“Much like when you register or book a hotel room, you’ll have to go through a similar process. We are going to have your driver’s license number. We will know who you are. You will have a credit card on file. You’ll agree to a security deposit,” said Joe Levy, Usdan’s chief operating officer.

Security cameras and fencing will be added. In addition, fires won’t be allowed, and there will be no smoking, no alcohol, and no live tree removal, Usdan officials said.

“It will be done tastefully, within keeping with the community,” Usdan attorney John Armentano said.

The plan is to generate $1 million for camp scholarships.

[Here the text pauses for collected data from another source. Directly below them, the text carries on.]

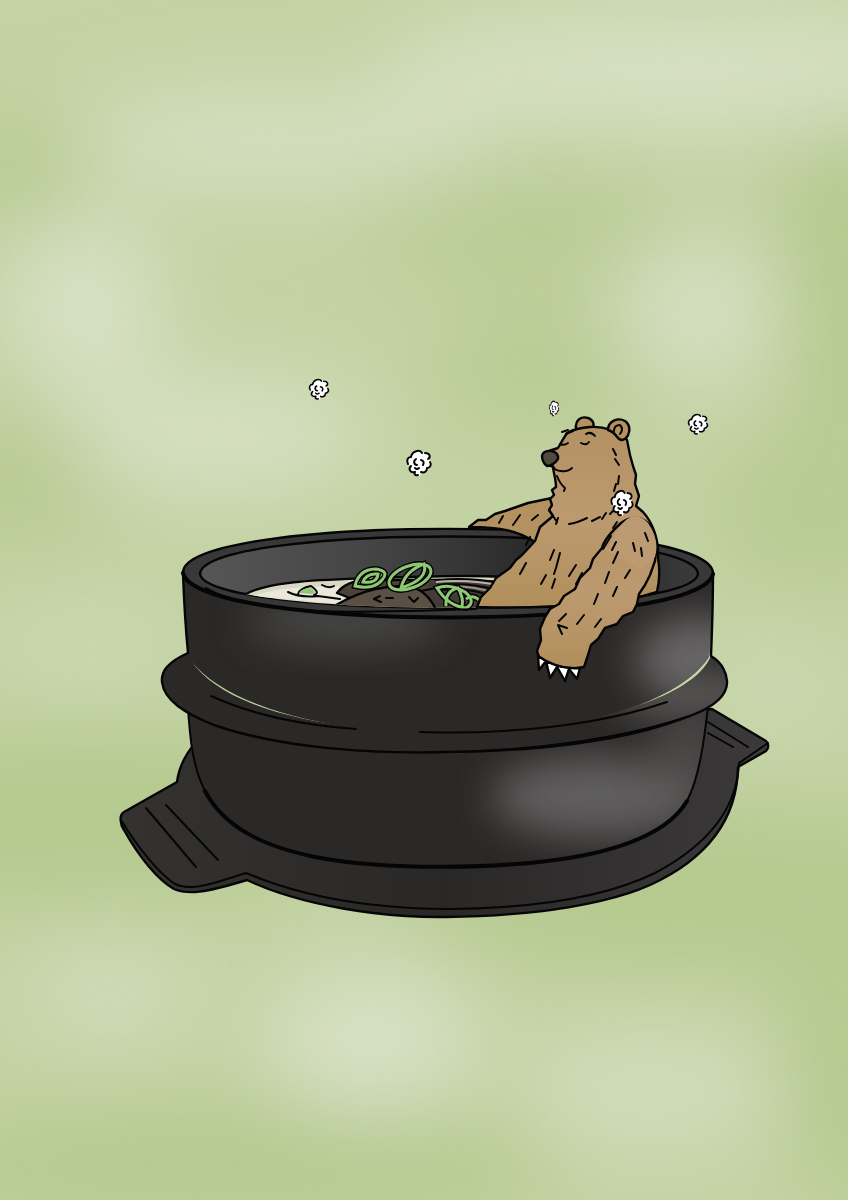
<!DOCTYPE html>
<html lang="en">
<head>
<meta charset="utf-8">
<title>Bear bathing in a soup pot</title>
<style>
:root{--meadow:#c4d3a4;--mist:#d7e0c5;--moss:#b6c98f;--ink:#050505;--iron:#2b2928;--iron-light:#5b5958;--fur:#b3925f;--fur-light:#bd9b72;--broth:#d9d8c3;--meat:#5b5044;--leek:#8fc873;--steam:#fff}
html,body{margin:0;width:848px;height:1200px;overflow:hidden;background:var(--meadow)}
svg{display:block}
.mist{fill:var(--mist)}
.moss{fill:var(--moss)}
.line{fill:none;stroke:var(--ink);stroke-width:2;stroke-linecap:round;stroke-linejoin:round}
.edge{stroke:var(--ink);stroke-width:2.4;stroke-linejoin:round;stroke-linecap:round}
.bold{stroke-width:4}
.ring{fill:none;stroke:var(--ink);stroke-width:6}
.ring-core{fill:none;stroke:var(--leek);stroke-width:3}
</style>
</head>
<body>
<svg width="848" height="1200" viewBox="0 0 848 1200" role="img" aria-label="A brown bear relaxing in a black stone pot of soup">
<defs>
<filter id="haze" x="-60%" y="-60%" width="220%" height="220%"><feGaussianBlur stdDeviation="42"/></filter>
<filter id="soft" x="-50%" y="-50%" width="200%" height="200%"><feGaussianBlur stdDeviation="20"/></filter>
<linearGradient id="fur-shade" x1="0" y1="0" x2="0" y2="1"><stop offset="0" stop-color="#b49162"/><stop offset=".5" stop-color="#bc9a70"/><stop offset="1" stop-color="#b18f5b"/></linearGradient>
<linearGradient id="wall-shade" x1="0" x2="1"><stop offset="0" stop-color="#575656"/><stop offset=".35" stop-color="#454444"/><stop offset=".75" stop-color="#242323"/><stop offset="1" stop-color="#3c3b3b"/></linearGradient>
<linearGradient id="tray-shade" x1="0" x2="1"><stop offset="0" stop-color="#343230"/><stop offset=".5" stop-color="#2a2827"/><stop offset="1" stop-color="#3b3939"/></linearGradient>
<path id="upper-wall" d="M183 573C184 602 186 632 188 657C260 760 640 760 709 657C712 632 713 604 713 574C700 632 196 632 183 573Z"/>
<path id="flange" d="M187 653C168 662 161 671 162 682C164 700 184 713 214 725C280 748 370 754 446 752C540 751 630 737 690 716C716 706 728 695 727 681C726 671 721 662 711 656C690 706 560 732 445 732C320 732 212 706 187 653Z"/>
<path id="bowl" d="M188 708C190 740 193 768 205 791C224 827 262 846 315 857C380 870 500 870 575 857C630 847 670 830 687 801C699 778 704 742 708 707C650 738 550 752 446 752C340 754 240 742 188 708Z"/>
<clipPath id="wall-clip"><use href="#upper-wall"/></clipPath>
<clipPath id="bowl-clip"><use href="#bowl"/></clipPath>
<clipPath id="flange-clip"><use href="#flange"/></clipPath>
<clipPath id="mouth-clip"><path d="M200 574C202 524 696 524 698 574C690 619 208 619 200 574Z"/></clipPath>
<g id="puff">
<path d="M-8 -7C-7 -13 1 -15 3 -11C9 -13 12 -8 9 -5C13 -3 13 3 9 4C8 9 4 9 2 8C2 14 -4 13 -4 8C-9 9 -11 5 -8 2C-13 0 -13 -6 -8 -7Z" fill="var(--steam)"/>
<path class="line" d="M-8 -7C-7 -13 1 -15 3 -11M6 -11C11 -11 12 -7 9 -5M11 -2C13 1 11 4 8 4C8 8 5 9 2 8M-1 11C-4 12 -5 10 -4 8C-9 9 -11 5 -8 2M-11 0C-13 -4 -11 -7 -8 -7M-3 -5C-6 -3 -5 1 -2 1M2 -4Q6 -3 4 1M-4 4Q-2 6 0 4"/>
</g>
</defs>

<g id="background">
<rect width="848" height="1200" fill="var(--meadow)"/>
<g filter="url(#haze)">
<ellipse class="moss" cx="20" cy="170" rx="75" ry="45"/>
<ellipse class="moss" cx="530" cy="225" rx="170" ry="55" opacity=".7"/>
<ellipse class="moss" cx="850" cy="270" rx="75" ry="180"/>
<ellipse class="moss" cx="540" cy="370" rx="110" ry="70" opacity=".7"/>
<ellipse class="moss" cx="20" cy="480" rx="100" ry="65" opacity=".8"/>
<ellipse class="moss" cx="820" cy="510" rx="110" ry="80" opacity=".8"/>
<ellipse class="moss" cx="80" cy="820" rx="240" ry="90"/>
<ellipse class="moss" cx="700" cy="890" rx="300" ry="85"/>
<ellipse class="moss" cx="230" cy="1165" rx="330" ry="60"/>
<ellipse class="moss" cx="850" cy="1030" rx="70" ry="180"/>
<ellipse class="mist" cx="690" cy="70" rx="310" ry="60"/>
<ellipse class="mist" cx="280" cy="140" rx="210" ry="50" opacity=".9"/>
<ellipse class="mist" cx="85" cy="305" rx="80" ry="90"/>
<ellipse class="mist" cx="220" cy="435" rx="150" ry="55"/>
<ellipse class="mist" cx="700" cy="310" rx="85" ry="75" opacity=".9"/>
<ellipse class="mist" cx="370" cy="1040" rx="105" ry="75"/>
<ellipse class="mist" cx="110" cy="990" rx="85" ry="60" opacity=".6"/>
<ellipse class="mist" cx="650" cy="1090" rx="130" ry="60" opacity=".7"/>
<ellipse class="mist" cx="775" cy="690" rx="55" ry="45" opacity=".5"/>
<ellipse class="mist" cx="90" cy="650" rx="90" ry="45" opacity=".4"/>
</g>
</g>

<g id="tray">
<path class="edge" fill="url(#tray-shade)" d="M200 738C186 752 179 766 177 782L124 812C119 815 120 824 124 830C139 857 158 880 174 889C188 895 204 893 247 880C300 905 380 918 446 917C540 916 610 903 650 885C700 862 737 825 738 767L766 751C769 748 769 744 766 741L712 709Z"/>
<path class="line" d="M121 820C137 846 158 873 175 884C190 891 206 886 246 873C310 900 380 909 450 909C540 908 610 895 655 873C706 846 737 810 739 763L768 743M146 808L196 867M166 805L218 860M708 722L748 747M708 733L733 747"/>
</g>

<g id="pot-outside">
<use href="#bowl" fill="var(--iron)"/>
<g clip-path="url(#bowl-clip)"><ellipse cx="600" cy="797" rx="110" ry="42" fill="#6a6868" filter="url(#soft)" opacity=".85"/><ellipse cx="690" cy="750" rx="40" ry="55" fill="var(--iron-light)" filter="url(#soft)" opacity=".6"/></g>
<use href="#bowl" class="line"/>
<path class="line bold" d="M205 791C224 827 262 846 315 857C380 870 500 870 575 857C630 847 670 830 687 801"/>
<use href="#upper-wall" fill="var(--iron)"/>
<g clip-path="url(#wall-clip)"><ellipse cx="345" cy="622" rx="100" ry="26" fill="#504f4e" filter="url(#soft)" opacity=".8"/><ellipse cx="700" cy="660" rx="65" ry="45" fill="#777574" filter="url(#soft)" opacity=".8"/></g>
<use href="#flange" fill="var(--iron)"/>
<g clip-path="url(#flange-clip)"><ellipse cx="690" cy="695" rx="75" ry="24" fill="#6b6968" filter="url(#soft)" opacity=".8"/></g>
<path class="edge" fill="none" d="M183 573C184 602 186 632 188 653C168 662 161 671 162 682C164 700 184 713 214 725C280 748 370 754 446 752C540 751 630 737 690 716C716 706 728 695 727 681C726 671 721 662 711 656C712 632 713 604 713 574"/>
<path class="line" d="M211 696C250 714 300 725 356 729M420 732C510 735 600 725 667 702"/>
</g>

<g id="pot-mouth">
<path class="edge" fill="#393838" stroke-width="4" d="M183 573C180 514 716 514 713 574C700 632 196 632 183 573Z"/>
<path class="line bold" d="M183 573C196 632 700 632 713 574"/>
<path class="edge" fill="url(#wall-shade)" d="M200 574C202 524 696 524 698 574C690 619 208 619 200 574Z"/>
<g id="soup" clip-path="url(#mouth-clip)">
<path class="edge" fill="var(--broth)" d="M246 594C270 581 320 580 370 578C440 576 490 574 540 580L540 625H250Z"/>
<path d="M252 596C280 587 320 585 352 587L340 604Z" fill="#e9e8da"/>
<path class="line" d="M288 592Q300 598 318 596L340 599M298 594Q300 588 311 586Q321 593 314 595M322 585Q329 589 334 586"/>
<path d="M299 593Q302 588 311 588Q318 593 312 594Z" fill="var(--leek)"/>
<path class="edge" fill="#4c4238" d="M337 593Q346 581 366 580H440L450 596L360 602Z"/>
<path fill="#433c36" d="M428 580H508V612H428Z"/>
<path class="line" d="M436 580Q470 577 500 583M438 585Q470 582 496 590M440 590Q470 587 490 596"/>
<path d="M436 582Q470 579 502 586" fill="none" stroke="#bcb1aa" stroke-width="2"/>
<path d="M438 587Q470 584 494 593" fill="none" stroke="#9c9089" stroke-width="2"/>
<path class="edge" fill="var(--meat)" d="M336 605C350 597 366 590 382 588C400 584 414 587 421 591C429 597 435 604 438 616H336Z"/>
<path class="line" d="M380 596L374 599L381 602M386 598H393M409 597L414 602L418 598M421 591L436 588"/>
</g>
<g id="leek-rings">
<path d="M355 586Q359 569 376 569Q390 571 382 580Q374 590 355 586Z" fill="var(--broth)"/>
<g class="ring"><path id="leek-left" d="M355 586Q359 569 376 569Q390 571 382 580Q374 590 355 586Z"/><path d="M363 582Q366 573 378 574Q377 584 363 582Z"/><ellipse cx="410" cy="577" rx="22" ry="11" transform="rotate(-21 410 577)"/><path d="M401 588Q405 571 424 564Q429 579 401 588Z"/><path d="M437 588Q450 583 465 592Q477 602 466 608Q448 606 437 588ZM446 606Q445 591 458 588Q464 598 462 607M466 599Q473 594 479 600"/></g>
<g class="ring-core"><use href="#leek-left"/><path d="M363 582Q366 573 378 574Q377 584 363 582Z"/><ellipse cx="410" cy="577" rx="22" ry="11" transform="rotate(-21 410 577)"/><path d="M401 588Q405 571 424 564Q429 579 401 588Z"/><path d="M437 588Q450 583 465 592Q477 602 466 608Q448 606 437 588ZM446 606Q445 591 458 588Q464 598 462 607M466 599Q473 594 479 600"/></g>
</g>
<path class="line" d="M206 588C260 619 380 612 476 609"/>
</g>

<g id="bear">
<path id="far-arm" class="edge" fill="var(--fur)" d="M469 527L478 520L486 520L495 514L505 511L528 503L552 498L560 525L536 543C520 531 500 527 469 527Z"/>
<path id="ear-far" class="edge" fill="var(--fur)" d="M576 429C575 419 582 416 588 418C594 420 595 426 592 431Z"/>
<path id="body" class="edge" fill="url(#fur-shade)" d="M545 464L553 467C554 475 556 480 556 487L552 490L554 495L550 499L552 505L549 510L553 516L540 527L535 541L522 555L516 560L510 568L496 578L490 588L481 597L477 607Q540 609 600 603L643 596L657 592Q661 575 658 558C659 540 653 523 643 512L636 506L639 496L635 484L636 475L633 466L630 455L627 440C620 431 603 426 590 427Q576 428 567 433L562 441L558 448L546 452Q542 458 545 464Z"/>
<path id="ear-near" class="edge" fill="var(--fur)" d="M608 430C608 421 618 417 625 421C632 426 630 438 622 440C616 440 618 433 608 430Z"/>
<path class="line" fill="#d0ad83" d="M614 431Q614 425 620 425Q624 429 620 434"/>
<g id="face">
<path class="edge" fill="#4f4a3e" d="M542 456Q543 450 552 451Q559 453 558 459Q553 466 547 466Q542 462 542 456Z"/>
<path class="line" d="M553 466Q555 471 561 471Q568 472 572 468M557 476Q560 484 565 488L564 491M560 444Q564 446 568 443M581 443Q586 446 589 442M586 434Q591 431 595 436M562 432L568 430M566 434L573 431"/>
</g>
<path id="near-arm" class="edge" fill="url(#fur-shade)" d="M621 523C610 533 604 540 602 548L593 559L590 568L580 578L575 589L564 596L559 604L550 609L545 617L540 629L541 640L537 651L540 660Q560 672 584 667L588 655L591 645L598 639L605 628L617 624L623 616L633 612L637 604L639 594L645 585L650 575L655 561L657 545C655 523 640 510 621 523Z"/>
<path fill="var(--fur-light)" d="M616 533Q632 505 648 523Q660 540 655 557L641 570L606 550Z"/>
<g id="fur-strokes" class="line">
<path d="M552 505L549 510L553 516L557 522M558 518L556 524M569 524Q577 523 587 518M592 521L600 517M602 519L606 513M610 514L615 509M616 484L614 491M619 476L618 484M613 449L616 455M615 459L619 465M538 515L532 520M520 515L513 525M503 516L499 523M530 537L526 545M526 563L520 574M554 550L550 560M560 553L556 568L554 574M555 579L552 588M576 565L569 576M582 573L576 584M546 575L541 584M611 536L603 549M616 542L612 550M618 552L613 563M633 543L635 551M645 533L648 541M641 548L642 556M630 570L625 578M609 572L605 583M617 587L613 596M598 594L594 604M566 614L559 621M567 628L558 625L562 634M584 615L577 624M601 619L595 627M613 528L617 522"/>
</g>
<path id="claws" class="edge" fill="var(--steam)" d="M538 656L539 670L546 661L550 678L557 667L565 681L569 669L577 679L580 668Q558 670 538 656Z"/>
</g>

<g id="steam">
<use href="#puff" transform="translate(319 390) scale(.8)"/>
<use href="#puff" transform="translate(419 464)"/>
<use href="#puff" transform="translate(554 409) scale(.4 .6)"/>
<use href="#puff" transform="translate(698 425) scale(.8)"/>
<use href="#puff" transform="translate(622 504) scale(.9 1)"/>
</g>
</svg>
</body>
</html>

“Our goal is not to blindside anyone. The goal is to create an amenity for this community and if the neighbors have concerns, we have concerns, too. So we want to address them together,” Usdan executive director Lauren Brandt Schloss said.

The town of Huntington now allows glamping to preserve open space.

Residents in opposition plan to pack a zoning hearing on April 7. Usdan representatives say they welcome it and have had a one-on-one dialogues with any neighbor with concerns.

from:www.cbsnews.com

published 2022-04-13 18:15:07